§ WHAT YOU HAVE TO DO: Repeat the entries below exactly, pictures excluded.
:::
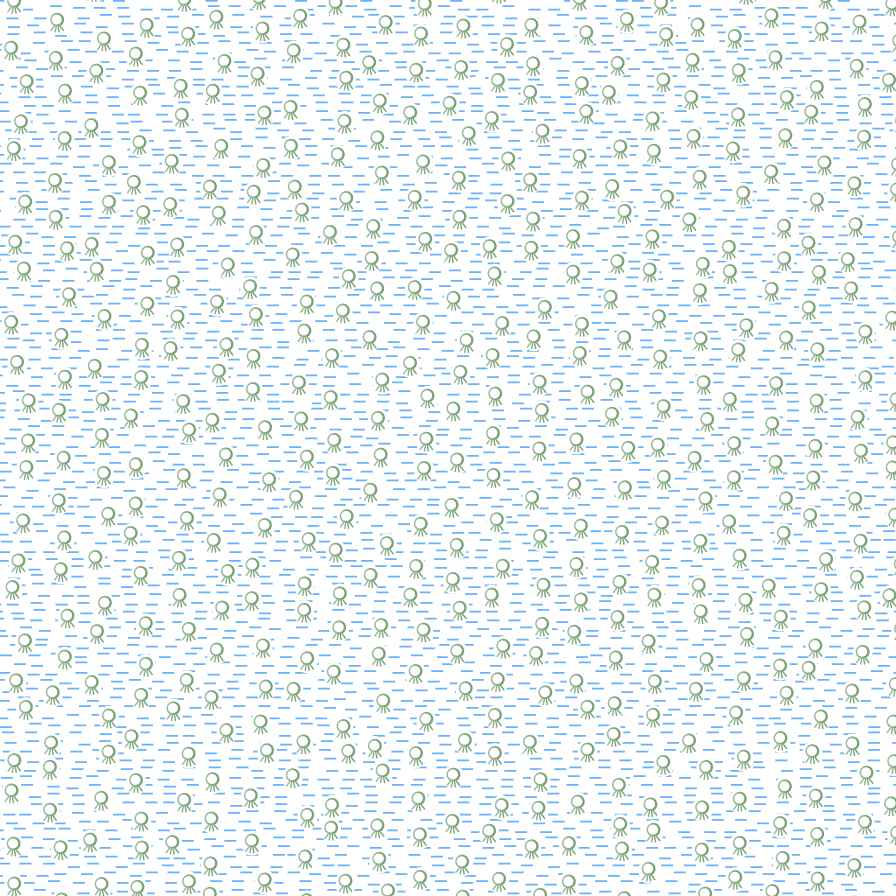
A WebGL 2 fragment shader for this pattern:

```glsl
#version 300 es
precision highp float;

uniform vec2 u_resolution;
out vec4 outColor;

const vec3 PAPER = vec3(1.0);
const vec3 DASH_BLUE = vec3(0.40, 0.70, 0.99);
const vec3 DARK_GREEN = vec3(0.48, 0.64, 0.47);
const vec3 SOFT_GREEN = vec3(0.61, 0.73, 0.61);

vec2 hash2(vec2 cell) {
    vec3 h = fract(cell.xyx * vec3(0.1031, 0.1030, 0.0973));
    h += dot(h, h.yzx + 33.33);
    return fract((h.xx + h.yz) * h.zy);
}

float segment(vec2 p, vec2 a, vec2 b) {
    vec2 ap = p - a, ab = b - a;
    return length(ap - ab * clamp(dot(ap, ab) / dot(ab, ab), 0.0, 1.0));
}

float coverage(float dist, float pixel) {
    return clamp(0.5 - dist / pixel, 0.0, 1.0);
}

// Ring, slightly thicker on its right, with four splayed legs below
float ringWithLegs(vec2 p) {
    float ring = max(length(p) - 3.95, 2.85 - length(p + vec2(0.25, -0.1)));
    vec2 m = vec2(abs(p.x), p.y);
    float outerLeg = segment(m, vec2(1.7, -3.7), vec2(3.5, -6.1));
    float innerLeg = segment(m, vec2(0.6, -4.0), vec2(1.1, -6.9));
    return min(ring, min(outerLeg, innerLeg) - 0.42);
}

// One short horizontal stroke per cell, in staggered rows
float dashes(vec2 p) {
    vec2 size = vec2(13.0, 5.0);
    float row = floor(p.y / size.y);
    p.x += size.x * hash2(vec2(row, 71.0)).x;
    vec2 cell = vec2(floor(p.x / size.x), row);
    vec2 rnd = hash2(cell + 19.0);
    vec2 center = vec2(4.0 + 5.0 * rnd.x, 1.5 + floor(3.0 * rnd.y));
    vec2 d = abs(p - cell * size - center) - vec2(3.4, 0.5);
    return max(d.x, d.y);
}

void main() {
    // The canvas is 512 units high
    float pixel = 512.0 / u_resolution.y;
    vec2 p = gl_FragCoord.xy * pixel;

    // Nearest icon and the clear space around it, over staggered columns
    float spacing = 22.8;
    float icon = 1e3, clearing = 1e3, side = 0.0;
    float column = floor(p.x / spacing);
    for (int i = -1; i <= 1; i++) {
        float x = column + float(i);
        float shift = 0.5 * mod(x, 2.0);
        float row = floor(p.y / spacing - shift);
        for (int j = -1; j <= 1; j++) {
            vec2 cell = vec2(x, row + float(j));
            vec2 jitter = 0.5 + 0.5 * (hash2(cell + 7.0) - 0.5);
            vec2 q = p - (cell + vec2(0.0, shift) + jitter) * spacing;
            float d = ringWithLegs(q);
            if (d < icon) {
                icon = d;
                side = q.x;
            }
            clearing = min(clearing, segment(q, vec2(0.0), vec2(0.0, -3.0)) - 5.6);
        }
    }

    vec3 green = mix(SOFT_GREEN, DARK_GREEN, smoothstep(-3.5, 2.5, side));
    float blue = coverage(max(dashes(p), -clearing), pixel);
    vec3 color = mix(PAPER, DASH_BLUE, blue);
    color = mix(color, green, coverage(icon, pixel));
    outColor = vec4(color, 1.0);
}
```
:::
§ WRITTEN SOLUTION:
A WebGL 2 fragment shader for this pattern:

```glsl
#version 300 es
precision highp float;

uniform vec2 u_resolution;
out vec4 outColor;

const vec3 PAPER = vec3(1.0);
const vec3 DASH_BLUE = vec3(0.40, 0.70, 0.99);
const vec3 DARK_GREEN = vec3(0.48, 0.64, 0.47);
const vec3 SOFT_GREEN = vec3(0.61, 0.73, 0.61);

vec2 hash2(vec2 cell) {
    vec3 h = fract(cell.xyx * vec3(0.1031, 0.1030, 0.0973));
    h += dot(h, h.yzx + 33.33);
    return fract((h.xx + h.yz) * h.zy);
}

float segment(vec2 p, vec2 a, vec2 b) {
    vec2 ap = p - a, ab = b - a;
    return length(ap - ab * clamp(dot(ap, ab) / dot(ab, ab), 0.0, 1.0));
}

float coverage(float dist, float pixel) {
    return clamp(0.5 - dist / pixel, 0.0, 1.0);
}

// Ring, slightly thicker on its right, with four splayed legs below
float ringWithLegs(vec2 p) {
    float ring = max(length(p) - 3.95, 2.85 - length(p + vec2(0.25, -0.1)));
    vec2 m = vec2(abs(p.x), p.y);
    float outerLeg = segment(m, vec2(1.7, -3.7), vec2(3.5, -6.1));
    float innerLeg = segment(m, vec2(0.6, -4.0), vec2(1.1, -6.9));
    return min(ring, min(outerLeg, innerLeg) - 0.42);
}

// One short horizontal stroke per cell, in staggered rows
float dashes(vec2 p) {
    vec2 size = vec2(13.0, 5.0);
    float row = floor(p.y / size.y);
    p.x += size.x * hash2(vec2(row, 71.0)).x;
    vec2 cell = vec2(floor(p.x / size.x), row);
    vec2 rnd = hash2(cell + 19.0);
    vec2 center = vec2(4.0 + 5.0 * rnd.x, 1.5 + floor(3.0 * rnd.y));
    vec2 d = abs(p - cell * size - center) - vec2(3.4, 0.5);
    return max(d.x, d.y);
}

void main() {
    // The canvas is 512 units high
    float pixel = 512.0 / u_resolution.y;
    vec2 p = gl_FragCoord.xy * pixel;

    // Nearest icon and the clear space around it, over staggered columns
    float spacing = 22.8;
    float icon = 1e3, clearing = 1e3, side = 0.0;
    float column = floor(p.x / spacing);
    for (int i = -1; i <= 1; i++) {
        float x = column + float(i);
        float shift = 0.5 * mod(x, 2.0);
        float row = floor(p.y / spacing - shift);
        for (int j = -1; j <= 1; j++) {
            vec2 cell = vec2(x, row + float(j));
            vec2 jitter = 0.5 + 0.5 * (hash2(cell + 7.0) - 0.5);
            vec2 q = p - (cell + vec2(0.0, shift) + jitter) * spacing;
            float d = ringWithLegs(q);
            if (d < icon) {
                icon = d;
                side = q.x;
            }
            clearing = min(clearing, segment(q, vec2(0.0), vec2(0.0, -3.0)) - 5.6);
        }
    }

    vec3 green = mix(SOFT_GREEN, DARK_GREEN, smoothstep(-3.5, 2.5, side));
    float blue = coverage(max(dashes(p), -clearing), pixel);
    vec3 color = mix(PAPER, DASH_BLUE, blue);
    color = mix(color, green, coverage(icon, pixel));
    outColor = vec4(color, 1.0);
}
```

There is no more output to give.